WORK INSTRUCTIONS:
Below are records; reproduce exactly the lines from the one that has "absolute; inset: 0;" through the one that has "position: absolute; left: var(--x);", ends included, and nothing more.

STORED DATA:
- Opening Delimiter -

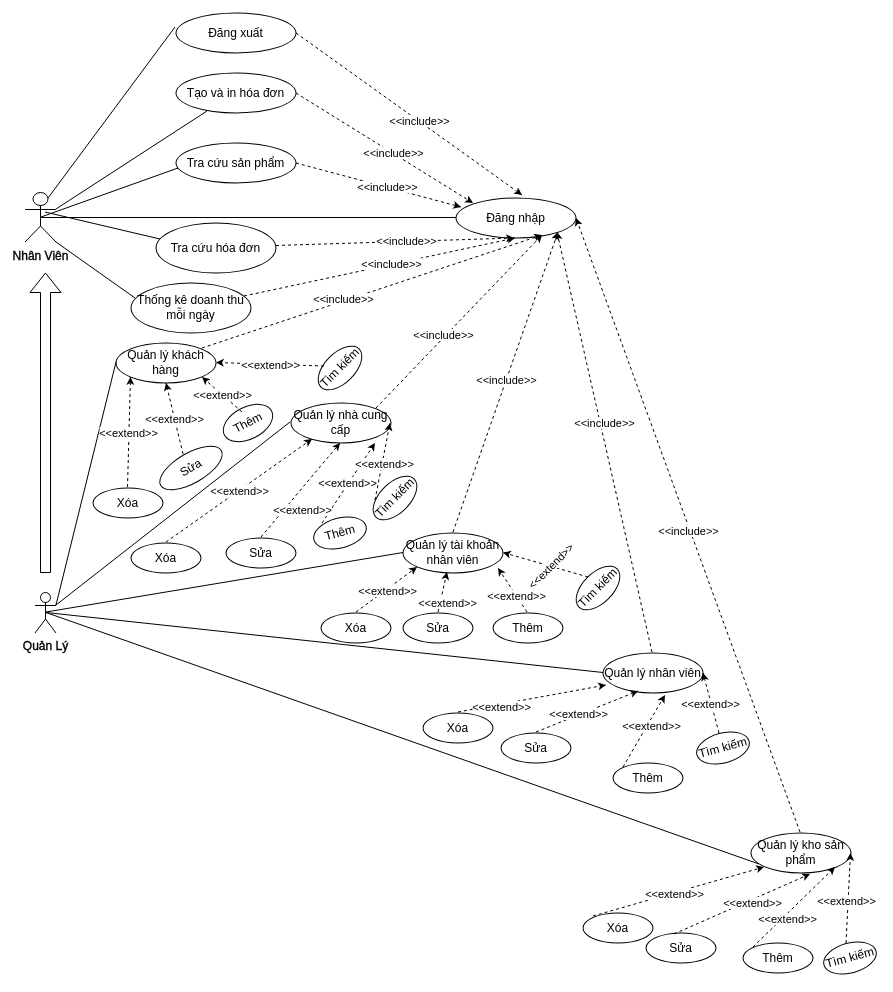
<!DOCTYPE html>
<html lang="vi">
<head>
<meta charset="utf-8">
<title>Sơ đồ use case</title>
<style>
:root { --ink: #000; --paper: #fff; }
* { box-sizing: border-box; }
html, body { margin: 0; }
body { background: var(--paper); color: var(--ink); }
.diagram {
  position: relative; width: 893px; height: 992px; overflow: hidden;
  background: var(--paper);
  font: 12px/15px "Liberation Sans", Arial, sans-serif;
}
.connectors { position: absolute; inset: 0; fill: none; stroke: var(--ink); stroke-width: 1; }
.dashed { stroke-dasharray: 3 3; }
.dashed path { marker-end: url(#arrow); }
.case, .tag, .actor {
  position: absolute; left: var(--x); top: var(--y);
  transform: translate(-50%, -50%) rotate(var(--r, 0deg));
  display: flex; align-items: center; justify-content: center;
  text-align: center; white-space: nowrap;
}
.case { width: 121px; height: 41px; border: 1px solid var(--ink); border-radius: 50%; background: var(--paper); }
.wide { height: 51px; }
.manage { width: 101px; }
.action { width: 71px; height: 31px; }
.search { width: 55px; height: 31px; }
.tag { font-size: 11px; line-height: 12px; background: var(--paper); }
.actor { -webkit-text-stroke: .35px var(--ink); }
</style>
</head>
<body>
<main class="diagram">
  <div class="case" style="--x:235.5px;--y:32.5px">Đăng xuất</div>
  <div class="case" style="--x:235.5px;--y:92.5px">Tạo và in hóa đơn</div>
  <div class="case" style="--x:235.5px;--y:162.5px">Tra cứu sản phẩm</div>
  <div class="case" style="--x:515.5px;--y:217.5px">Đăng nhập</div>
  <div class="case wide" style="--x:215.5px;--y:247.5px">Tra cứu hóa đơn</div>
  <div class="case wide" style="--x:190.5px;--y:307.5px">Thống kê doanh thu<br>mỗi ngày</div>

  <div class="case manage" style="--x:165.5px;--y:362.5px">Quản lý khách<br>hàng</div>
  <div class="case action" style="--x:127.5px;--y:502.5px">Xóa</div>
  <div class="case action" style="--x:190.5px;--y:467.5px;--r:-30deg">Sửa</div>
  <div class="case search" style="--x:248px;--y:422.5px;--r:-27deg;width:54px;height:33px">Thêm</div>
  <div class="case search" style="--x:340px;--y:367.5px;--r:-45deg">Tìm kiếm</div>

  <div class="case manage" style="--x:340.5px;--y:422.5px">Quản lý nhà cung<br>cấp</div>
  <div class="case action" style="--x:165.5px;--y:557.5px">Xóa</div>
  <div class="case action" style="--x:260.5px;--y:552.5px">Sửa</div>
  <div class="case search" style="--x:340px;--y:532.5px;--r:-15deg">Thêm</div>
  <div class="case search" style="--x:395px;--y:497.5px;--r:-45deg">Tìm kiếm</div>

  <div class="case manage" style="--x:452.5px;--y:552.5px">Quản lý tài khoản<br>nhân viên</div>
  <div class="case action" style="--x:355.5px;--y:627.5px">Xóa</div>
  <div class="case action" style="--x:437.5px;--y:627.5px">Sửa</div>
  <div class="case action" style="--x:527.5px;--y:627.5px">Thêm</div>
  <div class="case search" style="--x:598px;--y:587.5px;--r:-45deg">Tìm kiếm</div>

  <div class="case manage" style="--x:652.5px;--y:672.5px">Quản lý nhân viên</div>
  <div class="case action" style="--x:457.5px;--y:727.5px">Xóa</div>
  <div class="case action" style="--x:535.5px;--y:747.5px">Sửa</div>
  <div class="case action" style="--x:647.5px;--y:777.5px">Thêm</div>
  <div class="case search" style="--x:723px;--y:747.5px;--r:-15deg">Tìm kiếm</div>

  <div class="case manage" style="--x:800.5px;--y:852.5px">Quản lý kho sản<br>phẩm</div>
  <div class="case action" style="--x:617.5px;--y:927.5px">Xóa</div>
  <div class="case action" style="--x:680.5px;--y:947.5px">Sửa</div>
  <div class="case action" style="--x:777.5px;--y:957.5px">Thêm</div>
  <div class="case search" style="--x:850px;--y:957.5px;--r:-15deg">Tìm kiếm</div>

  <svg class="connectors" width="893" height="992" viewBox="0 0 893 992" aria-hidden="true">
    <defs>
      <marker id="arrow" markerUnits="userSpaceOnUse" markerWidth="10" markerHeight="10" refX="8" refY="4" orient="auto">
        <path d="M0 0L8 4L0 8L2 4Z" fill="#000" stroke="none" style="marker-end:none"/>
      </marker>
    </defs>
    <g class="actors">
      <ellipse cx="40.5" cy="199" rx="7.5" ry="6.5"/>
      <path d="M40.5 205.5V226M25 209.5H56M40.5 226L25 242M40.5 226L56 242"/>
      <circle cx="45.5" cy="597.5" r="5"/>
      <path d="M45.5 602.5V619M35 605.5H56M45.5 619L35 633M45.5 619L56 633"/>
      <path class="generalization" d="M40.5 572.5V292.5H30L45.5 273L61 292.5H50.5V572.5Z"/>
    </g>
    <g class="associations">
      <path d="M48 198L175 27M56 209L207 111M41 217L178 168M41 217.5H456M45 212L160 239M56 242L135 298"/>
      <path d="M56 605L116 362M56 605L290 422M46 612L403 552.5M46 612.5L603 672.5M46 612.5L759 864"/>
    </g>
    <g class="includes dashed">
      <path d="M296 33L522 195"/>
      <path d="M296 93L473 203"/>
      <path d="M296 163L461 207"/>
      <path d="M276 245.5L514 238"/>
      <path d="M244 296L515 238"/>
      <path d="M202 348L542 235"/>
      <path d="M376 408L542 235"/>
      <path d="M453 532L558 232"/>
      <path d="M652 652L557 232"/>
      <path d="M800 832L576 218"/>
    </g>
    <g class="extends dashed">
      <path d="M127.500 487L130.500 377"/>
      <path d="M183 454L166 383"/>
      <path d="M242 412L202 377"/>
      <path d="M324 366L216 362.500"/>
      <path d="M166 542L312 439"/>
      <path d="M261 537L340 443"/>
      <path d="M322 523L375 443"/>
      <path d="M375 500L390 423"/>
      <path d="M356 612L417 567"/>
      <path d="M438 612L447 572"/>
      <path d="M527 612L498 568"/>
      <path d="M588 577L503 552.500"/>
      <path d="M458 712L606 685"/>
      <path d="M536 732L638 691"/>
      <path d="M623 767L665 695"/>
      <path d="M719 733L703 673"/>
      <path d="M593 916L764 867"/>
      <path d="M674 934L810 874"/>
      <path d="M753 947L835 867"/>
      <path d="M846 943L850.500 853"/>
    </g>
  </svg>

  <span class="actor" style="--x:40.5px;--y:256px">Nhân Viên</span>
  <span class="actor" style="--x:45.5px;--y:646px">Quản Lý</span>

  <span class="tag" style="--x:419.5px;--y:120.5px">&lt;&lt;include&gt;&gt;</span>
  <span class="tag" style="--x:393.5px;--y:152.5px">&lt;&lt;include&gt;&gt;</span>
  <span class="tag" style="--x:387.5px;--y:186.5px">&lt;&lt;include&gt;&gt;</span>
  <span class="tag" style="--x:406.5px;--y:240.5px">&lt;&lt;include&gt;&gt;</span>
  <span class="tag" style="--x:391.5px;--y:263.5px">&lt;&lt;include&gt;&gt;</span>
  <span class="tag" style="--x:343.5px;--y:298.5px">&lt;&lt;include&gt;&gt;</span>
  <span class="tag" style="--x:443.5px;--y:334.5px">&lt;&lt;include&gt;&gt;</span>
  <span class="tag" style="--x:506.5px;--y:379.5px">&lt;&lt;include&gt;&gt;</span>
  <span class="tag" style="--x:604.5px;--y:422.5px">&lt;&lt;include&gt;&gt;</span>
  <span class="tag" style="--x:688.5px;--y:530.5px">&lt;&lt;include&gt;&gt;</span>

  <span class="tag" style="--x:128.5px;--y:432.5px">&lt;&lt;extend&gt;&gt;</span>
  <span class="tag" style="--x:174.5px;--y:418.5px">&lt;&lt;extend&gt;&gt;</span>
  <span class="tag" style="--x:222.5px;--y:394.5px">&lt;&lt;extend&gt;&gt;</span>
  <span class="tag" style="--x:270.5px;--y:364.5px">&lt;&lt;extend&gt;&gt;</span>
  <span class="tag" style="--x:239.5px;--y:490.5px">&lt;&lt;extend&gt;&gt;</span>
  <span class="tag" style="--x:302.5px;--y:509.5px">&lt;&lt;extend&gt;&gt;</span>
  <span class="tag" style="--x:347.5px;--y:482.5px">&lt;&lt;extend&gt;&gt;</span>
  <span class="tag" style="--x:384.5px;--y:463.5px">&lt;&lt;extend&gt;&gt;</span>
  <span class="tag" style="--x:387.5px;--y:590.5px">&lt;&lt;extend&gt;&gt;</span>
  <span class="tag" style="--x:447.5px;--y:602.5px">&lt;&lt;extend&gt;&gt;</span>
  <span class="tag" style="--x:516.5px;--y:595.5px">&lt;&lt;extend&gt;&gt;</span>
  <span class="tag" style="--x:551px;--y:566px;--r:-45deg">&lt;&lt;extend&gt;&gt;</span>
  <span class="tag" style="--x:501.5px;--y:706.5px">&lt;&lt;extend&gt;&gt;</span>
  <span class="tag" style="--x:578.5px;--y:713.5px">&lt;&lt;extend&gt;&gt;</span>
  <span class="tag" style="--x:651.5px;--y:725.5px">&lt;&lt;extend&gt;&gt;</span>
  <span class="tag" style="--x:710.5px;--y:703.5px">&lt;&lt;extend&gt;&gt;</span>
  <span class="tag" style="--x:674.5px;--y:893.5px">&lt;&lt;extend&gt;&gt;</span>
  <span class="tag" style="--x:752.5px;--y:902.5px">&lt;&lt;extend&gt;&gt;</span>
  <span class="tag" style="--x:787.5px;--y:918.5px">&lt;&lt;extend&gt;&gt;</span>
  <span class="tag" style="--x:846.5px;--y:900.5px">&lt;&lt;extend&gt;&gt;</span>
</main>
</body>
</html>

- Closing Delimiter -

OUTPUT OF THE EXERCISE:
.connectors { position: absolute; inset: 0; fill: none; stroke: var(--ink); stroke-width: 1; }
.dashed { stroke-dasharray: 3 3; }
.dashed path { marker-end: url(#arrow); }
.case, .tag, .actor {
  position: absolute; left: var(--x); top: var(--y);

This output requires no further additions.